I sat around all day wondering what to think about the guy who got dragged off the United flight after being asked to give up his seat then being belligerent.   The officer who dragged him off was suspended, then later the CEO defended the removal.

On Sunday, April 9, after United Express Flight 3411 was fully boarded, United’s gate agents were approached by crewmembers that were told they needed to board the flight.

We sought volunteers and then followed our involuntary denial of boarding process (including offering up to $1,000 in compensation) and when we approached one of these passengers to explain apologetically that he was being denied boarding, he raised his voice and refused to comply with crew member instructions.

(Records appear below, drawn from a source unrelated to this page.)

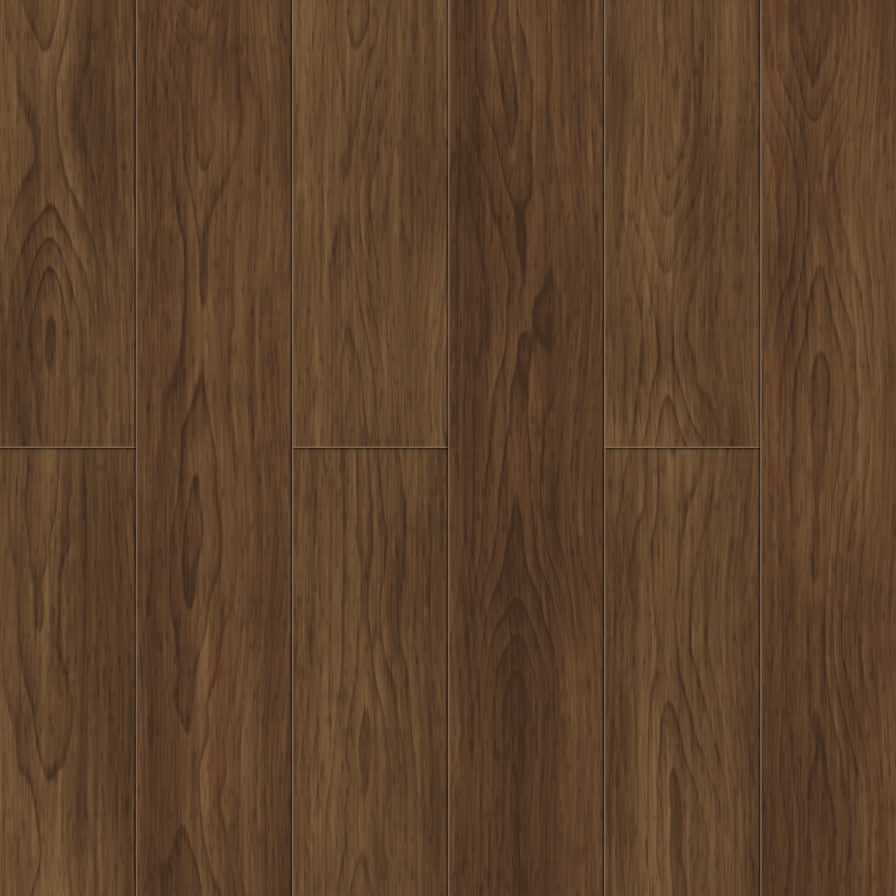
Reproduce this texture procedurally as a Shadertoy shader.

```glsl
// Walnut plank floor: six vertical columns of boards, every other one jointed at mid-height.
// Growth rings are contours of a warped ridge field, giving arches in the middle of a
// board and straight grain at its sides; fibres, pores and thin grooves are laid on top.

const float PLANK_WIDTH = 0.1742;
const vec3 DARK_WOOD  = vec3(0.258, 0.180, 0.130);
const vec3 MID_WOOD   = vec3(0.370, 0.259, 0.167);
const vec3 LIGHT_WOOD = vec3(0.482, 0.358, 0.228);
const vec3 BEVEL      = vec3(0.490, 0.420, 0.365);

float hash(vec2 p) {
    vec3 q = fract(vec3(p.xyx) * 0.1031);
    q += dot(q, q.yzx + 33.33);
    return fract((q.x + q.y) * q.z);
}

float noise(vec2 p) {
    vec2 i = floor(p), f = fract(p);
    f = f * f * (3.0 - 2.0 * f);
    return mix(mix(hash(i), hash(i + vec2(1, 0)), f.x),
               mix(hash(i + vec2(0, 1)), hash(i + vec2(1, 1)), f.x), f.y);
}

float fbm(vec2 p) {
    float sum = 0.0, amp = 0.5;
    for (int k = 0; k < 4; k++) {
        sum += amp * noise(p);
        p = p * 2.03 + 17.3;
        amp *= 0.5;
    }
    return sum / 0.9375;
}

// Ring height: a rounded ridge along the heart of the board, bent by slow noise
float ringField(vec2 p, float heart, float side, vec2 seed) {
    float x = p.x - heart;
    float ridge = 20.0 * sqrt(x * x + 0.008);
    float bend = mix(6.0, 3.5, side) * noise(vec2(p.x * 1.6, p.y * 4.2) + seed);
    float ripple = 0.9 * noise(vec2(p.x * 5.0, p.y * 9.0) + seed.yx)
                 + 0.35 * noise(vec2(p.x * 10.0, p.y * 26.0) + seed);
    return ridge + bend + ripple;
}

// Slow darkening towards a thin late-wood line, faded where too dense to resolve
float ringShade(float field) {
    float t = fract(field);
    float w = fwidth(field);
    float shade = 0.35 * smoothstep(0.0, 0.7, t) + 0.65 * smoothstep(0.64, 0.9, t);
    shade *= 1.0 - smoothstep(0.92 - min(w, 0.2), 1.0, t);
    return mix(shade, 0.3, smoothstep(0.35, 0.9, w));
}

// Wood tone: 0 is dark, 1 is light
float grainTone(vec2 p, vec2 seed) {
    float heart = 0.3 * (hash(seed) - 0.5) + 0.16 * (noise(vec2(p.y * 3.0, seed.x)) - 0.5);
    float side = smoothstep(0.06, 0.36, abs(p.x - heart));
    float rings = ringShade(ringField(p, heart, side, seed)) - 0.3;
    float strength = mix(0.44, 0.20, side) * (0.35 + noise(p * vec2(3.0, 5.0) + seed));

    // Broad variation
    float streaks = fbm(vec2(p.x * 6.0, p.y * 1.5) + seed) - 0.5;
    float clouds  = fbm(vec2(p.x * 2.0, p.y * 5.0) + seed.yx) - 0.5;

    // Fine detail: long fibres that lean with the figure, short threads and pores
    float x = p.x + 0.10 * noise(vec2(p.x * 2.0, p.y * 4.2) + seed);
    float fibres  = noise(vec2(x * 40.0, p.y * 3.5) + seed) - 0.5;
    float strands = noise(vec2(x * 72.0, p.y * 9.0) + seed.yx) - 0.5;
    float threads = noise(vec2(x * 96.0, p.y * 42.0) + seed) - 0.5;
    float pores   = smoothstep(0.62, 0.95, noise(vec2(x * 80.0, p.y * 75.0) + seed.yx));

    return 0.49 - strength * rings + 0.68 * streaks + 0.50 * clouds
         + 0.20 * fibres + 0.24 * strands + 0.26 * threads - 0.20 * pores;
}

vec3 woodColor(float tone) {
    vec3 low = mix(DARK_WOOD, MID_WOOD, clamp(2.0 * tone, 0.0, 1.0));
    return mix(low, LIGHT_WOOD, clamp(2.0 * tone - 1.0, 0.0, 1.0));
}

float lineMask(float dist, float halfWidth, float pixel) {
    return 1.0 - smoothstep(halfWidth - pixel, halfWidth + pixel, abs(dist));
}

// Pale bevel on the positive side of a seam, dark groove on the other
vec3 drawSeam(vec3 color, float gap, float pixel) {
    color = mix(color, color * 0.58, lineMask(gap + 0.0009, 0.0009, 0.6 * pixel));
    return mix(color, BEVEL, 0.85 * lineMask(gap - 0.0009, 0.0008, 0.6 * pixel));
}

void mainImage(out vec4 fragColor, in vec2 fragCoord) {
    vec2 uv = fragCoord / iResolution.xy;
    float pixel = 1.0 / min(iResolution.x, iResolution.y);

    // Board layout: the middle seam sits at x = 0.5
    float across = (uv.x - 0.5) / PLANK_WIDTH;
    float column = floor(across);
    float jointed = mod(column, 2.0);
    float along = uv.y + 0.5 * jointed;
    vec2 board = vec2(column, floor(along));
    vec2 seed = 20.0 + 90.0 * vec2(hash(board + 11.7), hash(board + 47.1));
    vec2 local = vec2(fract(across) - 0.5, uv.y);

    // Full-length boards are darker and redder than the jointed ones
    float boardTone = mix(-0.08, 0.08, jointed) + 0.10 * (hash(board + 5.3) - 0.5);
    vec3 color = woodColor(grainTone(local, seed) + boardTone);
    color *= mix(vec3(1.0, 0.985, 0.985), vec3(1.0, 1.008, 1.0), jointed);

    // Seams along the sides, and across the jointed boards
    float sideGap = (fract(across + 0.5) - 0.5) * PLANK_WIDTH;
    float endGap = mix(1.0, fract(along + 0.5) - 0.5, jointed);
    color = drawSeam(color, endGap, pixel);
    color = drawSeam(color, sideGap, pixel);

    fragColor = vec4(color, 1.0);
}
```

.He was approached a few more times after that in order to gain his compliance to come off the aircraft, and each time he refused and became more and more disruptive and belligerent.

.Our agents were left with no choice but to call Chicago Aviation Security Officers to assist in removing the customer from the flight. He repeatedly declined to leave.

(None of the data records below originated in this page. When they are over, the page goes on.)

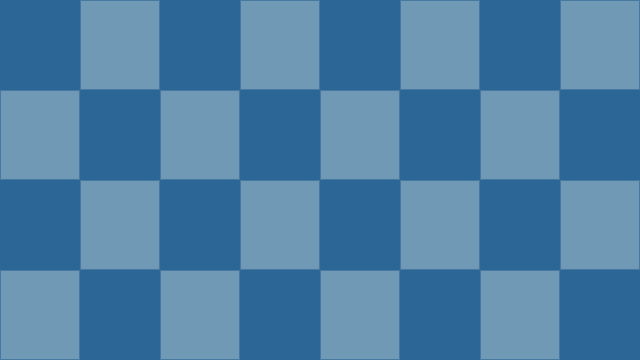
Write a Shadertoy shader that draws this pattern.

```glsl
// A checkerboard of pale blue panels on a deep blue ground, 8 across and 4 down.
// Each pale cell is a box distance inset by a hairline, blended over the ground
// with an edge one pixel wide. Lengths are in canvas heights.

const vec2  CELL_COUNT   = vec2(8.0, 4.0);
const float PANEL_INSET  = 0.00174;
const vec3  GROUND_COLOR = vec3(0.17, 0.40, 0.59);
const vec3  PANEL_COLOR  = vec3(0.44, 0.60, 0.71);

// Signed distance to an axis-aligned box with square contours
float boxDistance(vec2 p, vec2 halfSize) {
    vec2 d = abs(p) - halfSize;
    return max(d.x, d.y);
}

void mainImage(out vec4 fragColor, in vec2 fragCoord) {
    float pixel = 1.0 / iResolution.y;
    vec2 canvas = vec2(iResolution.x / iResolution.y, 1.0);
    vec2 cellSize = canvas / CELL_COUNT;

    // Cell index and position about the cell centre
    vec2 grid = fragCoord / iResolution.xy * CELL_COUNT;
    vec2 cell = floor(grid);
    vec2 local = (fract(grid) - 0.5) * cellSize;

    // Pale panels sit on the even cells, starting at the lower left
    float isPanel = 1.0 - mod(cell.x + cell.y, 2.0);
    float dist = boxDistance(local, 0.5 * cellSize - PANEL_INSET);
    float coverage = isPanel * clamp(0.5 - dist / pixel, 0.0, 1.0);

    fragColor = vec4(mix(GROUND_COLOR, PANEL_COLOR, coverage), 1.0);
}
```
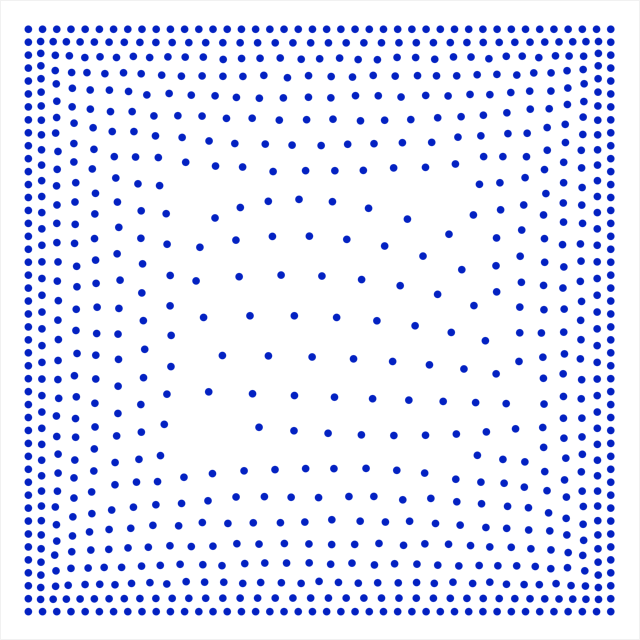
Write a Shadertoy shader that draws this pattern.

```glsl
// Blue dots on white: nested square rings that widen away from the rim,
// filled in the middle by a sheared, gently bent lattice of dots.
// Each pixel measures its distance to the nearest dot only.

const vec3 PAPER = vec3(1.0);
const vec3 INK = vec3(0.01, 0.13, 0.76);
const vec3 BORDER = vec3(0.93);
const float DOT_RADIUS = 0.0059;
const vec2 FRAME_CENTRE = vec2(0.4993, 0.5007);   // y points down
const float FRAME_HALF = 0.455;
const int RING_COUNT = 8;
const float FIRST_GAP = 0.0195;      // depth of ring k = k * (gap + growth * k)
const float GAP_GROWTH = 0.00176;
const float RIM_SPACING = 0.0211;    // spacing along ring k
const float SPACING_GROWTH = 0.0031;
const float CORNER_CROWDING = 0.12;
const float CORNER_BULGE = 0.1;
const float JITTER = 0.07;
const vec2 LATTICE_CENTRE = vec2(0.526, 0.496);
const float LATTICE_LEFT = 0.304;

vec2 hash22(vec2 p) {
    vec3 q = fract(p.xyx * vec3(0.1031, 0.1030, 0.0973));
    q += dot(q, q.yzx + 33.33);
    return fract((q.xx + q.yz) * q.zy);
}

// Room on the right where the lattice replaces the inner rings
bool inClearing(vec2 p) {
    float rightEdge = 0.7917 + 0.346 * (p.y - 0.533);
    return p.y > 0.28 && p.y < 0.703 && p.x > 0.5 && p.x < rightEdge;
}

// Distance to the dots along one side of ring k
float sideDistance(vec2 p, int k, int side, vec2 along, vec2 outward) {
    float ring = float(k);
    float depth = ring * (FIRST_GAP + GAP_GROWTH * ring);
    float halfSide = FRAME_HALF - depth;
    vec2 q = vec2(dot(p - FRAME_CENTRE, along), dot(p - FRAME_CENTRE, outward));
    if (abs(q.y - halfSide) > 0.05) return 1.0;

    float spacing = RIM_SPACING + SPACING_GROWTH * ring;
    float count = floor(2.0 * halfSide / spacing + 0.5);
    float sideBias = side % 2 == 0 ? -1.0 : 1.0;
    count += sideBias * max(2.0 - ring, 0.0);
    float crowding = k == 0 ? 0.0 : CORNER_CROWDING;
    float wander = k < 2 ? 0.0 : JITTER * spacing;

    float v = clamp(q.x / halfSide, -1.0, 1.0);
    v -= crowding * v * (1.0 - v * v);
    float nearest = floor((v * 0.5 + 0.5) * count + 0.5);
    float d = 1.0;
    for (int n = -1; n <= 1; n++) {
        float index = nearest + float(n);
        if (index < 0.0 || index >= count) continue;
        float u = 2.0 * index / count - 1.0;
        float bulge = 1.0 + CORNER_BULGE * depth / halfSide * u * u;
        vec2 dotPos = vec2(u + crowding * u * (1.0 - u * u), 1.0) * halfSide * bulge;
        vec2 seed = vec2(index + 7.0, ring * 4.0 + float(side) + 3.0);
        dotPos += wander * (2.0 * hash22(seed) - 1.0);
        vec2 place = FRAME_CENTRE + along * dotPos.x + outward * dotPos.y;
        if (!inClearing(place)) d = min(d, length(p - place));
    }
    return d;
}

float ringDistance(vec2 p) {
    float d = 1.0;
    for (int k = 0; k < RING_COUNT; k++) {
        vec2 along = vec2(1.0, 0.0);
        for (int side = 0; side < 4; side++) {
            vec2 outward = vec2(-along.y, along.x);
            d = min(d, sideDistance(p, k, side, along, outward));
            along = outward;
        }
    }
    return d;
}

// Lattice node: column i and row j, bent by low-order polynomials
vec2 latticeNode(float i, float j) {
    float lean = 0.0247 - 0.00046 * i * i;
    float bend = 0.0017 - 0.0016 * i + 0.00026 * i * i;
    float x = i * (0.0645 - 0.0016 * i) + j * (lean + bend * j);
    float rise = j * (0.0651 - 0.0004 * j * j) * (1.0 - 0.011 * i * i);
    float y = i * (0.0039 + 0.0013 * i) + rise - 0.0004 * i * j * j;
    return LATTICE_CENTRE + vec2(x, y);
}

float latticeDistance(vec2 p) {
    float d = 1.0;
    for (int i = -4; i <= 4; i++) {
        for (int j = -3; j <= 3; j++) {
            vec2 node = latticeNode(float(i), float(j));
            if (node.x > LATTICE_LEFT) d = min(d, length(p - node));
        }
    }
    return d;
}

void mainImage(out vec4 fragColor, in vec2 fragCoord) {
    vec2 p = fragCoord / iResolution.xy;
    p.y = 1.0 - p.y;
    float soft = 0.75 / min(iResolution.x, iResolution.y);

    // Faint outline of the sheet
    vec2 margin = min(p, 1.0 - p);
    float inside = smoothstep(0.0013 - soft, 0.0013 + soft, min(margin.x, margin.y));
    vec3 colour = mix(BORDER, PAPER, inside);

    // Dots
    float d = min(ringDistance(p), latticeDistance(p));
    float ink = 1.0 - smoothstep(DOT_RADIUS - soft, DOT_RADIUS + soft, d);
    fragColor = vec4(mix(colour, INK, ink), 1.0);
}
```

Chicago Aviation Security Officers were unable to gain his cooperation and physically removed him from the flight as he continued to resist – running back onto the aircraft in defiance of both our crew and security officials.

Seems reasonable, if true.

Then along came ol’ Nate Silver to help me decide what I really think about this.  Nate is always handy with numbers but is the least street smart person in any room. A pathetic judge of human nature.  He absolutely blew the Trump election, but still manages to get some relevancy in edgewise despite his humiliation.

He pointed out in his Twitter feed that different airlines have different propensities for booting overbooked passengers.  United is not the worst, but they’re not the best.  Then he came up with this gem:

Hey, Nate, if you want to win the lottery, buy scratch off tickets, not airline tickets.  Anybody who expects those kind of winnings is just a money grubbing putz. And there is nothing scientific about your $10,000.  You just pulled it from thin air.  Like, perhaps, your odds of Hillary winning.  From all accounts, the guy pulled off the United flight was a total a-hole and would have made a scene for twice the $1,350 or even your insane $10,000.  Yes, airlines should manage overbookings better. That would be a neat element of competition, rather then creating your jackpot entitlement mentality.

This guy was going to get compensated – something – but persisted in being a combative jerk.

You think for $10,000 passengers wouldn’t start fights with each other demanding to be bumped? Come on, Nate, grow some street smarts.


  • Jack

    So you’re ok with corporate fraud? A corporation knowingly and willingly sells a product it does not have (fraud) and the customer should be held responsible to make good on the corporations promise. If this makes sense to you then you are whats wrong with this country. A corporation using brutal government force to cover its fraud is the very definition of fascism.